• [Information]

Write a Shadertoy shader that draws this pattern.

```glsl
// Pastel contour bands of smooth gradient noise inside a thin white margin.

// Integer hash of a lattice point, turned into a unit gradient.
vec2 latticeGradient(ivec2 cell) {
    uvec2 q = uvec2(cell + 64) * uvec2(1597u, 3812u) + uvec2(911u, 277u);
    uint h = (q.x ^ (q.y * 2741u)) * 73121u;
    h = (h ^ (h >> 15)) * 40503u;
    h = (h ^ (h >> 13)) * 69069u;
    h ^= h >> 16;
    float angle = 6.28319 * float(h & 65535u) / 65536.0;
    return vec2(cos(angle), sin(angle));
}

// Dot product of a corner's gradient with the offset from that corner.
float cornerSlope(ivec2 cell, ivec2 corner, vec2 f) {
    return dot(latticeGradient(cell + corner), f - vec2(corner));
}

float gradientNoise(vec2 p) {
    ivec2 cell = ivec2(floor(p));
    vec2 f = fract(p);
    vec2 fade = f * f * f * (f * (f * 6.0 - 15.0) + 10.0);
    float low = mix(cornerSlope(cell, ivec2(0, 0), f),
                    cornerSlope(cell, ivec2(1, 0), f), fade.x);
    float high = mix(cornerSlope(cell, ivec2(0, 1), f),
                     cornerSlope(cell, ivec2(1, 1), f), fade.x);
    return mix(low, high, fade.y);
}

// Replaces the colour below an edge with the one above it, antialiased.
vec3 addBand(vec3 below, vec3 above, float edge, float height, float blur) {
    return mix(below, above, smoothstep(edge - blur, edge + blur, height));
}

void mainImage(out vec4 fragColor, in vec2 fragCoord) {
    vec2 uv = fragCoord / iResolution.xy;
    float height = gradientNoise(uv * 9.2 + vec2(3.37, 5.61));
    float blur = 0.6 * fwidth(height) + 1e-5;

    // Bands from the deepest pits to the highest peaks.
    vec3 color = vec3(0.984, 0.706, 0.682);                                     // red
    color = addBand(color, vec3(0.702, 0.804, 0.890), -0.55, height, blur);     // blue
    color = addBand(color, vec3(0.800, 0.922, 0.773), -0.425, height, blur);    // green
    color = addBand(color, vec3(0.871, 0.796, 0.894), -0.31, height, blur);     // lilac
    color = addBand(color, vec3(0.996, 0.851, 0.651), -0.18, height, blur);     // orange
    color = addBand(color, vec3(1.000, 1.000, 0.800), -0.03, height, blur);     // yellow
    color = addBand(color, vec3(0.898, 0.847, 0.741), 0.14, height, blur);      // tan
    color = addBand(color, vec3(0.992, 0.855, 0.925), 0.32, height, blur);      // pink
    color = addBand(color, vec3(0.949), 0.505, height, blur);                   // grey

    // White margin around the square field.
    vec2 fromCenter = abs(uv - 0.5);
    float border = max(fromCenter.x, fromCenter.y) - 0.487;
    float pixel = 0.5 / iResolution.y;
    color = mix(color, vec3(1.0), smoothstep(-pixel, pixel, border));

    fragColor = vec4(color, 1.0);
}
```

• [What is needed] Please state how many lines of the listing contain the string "above". Give only that number.

• [Task solution] 3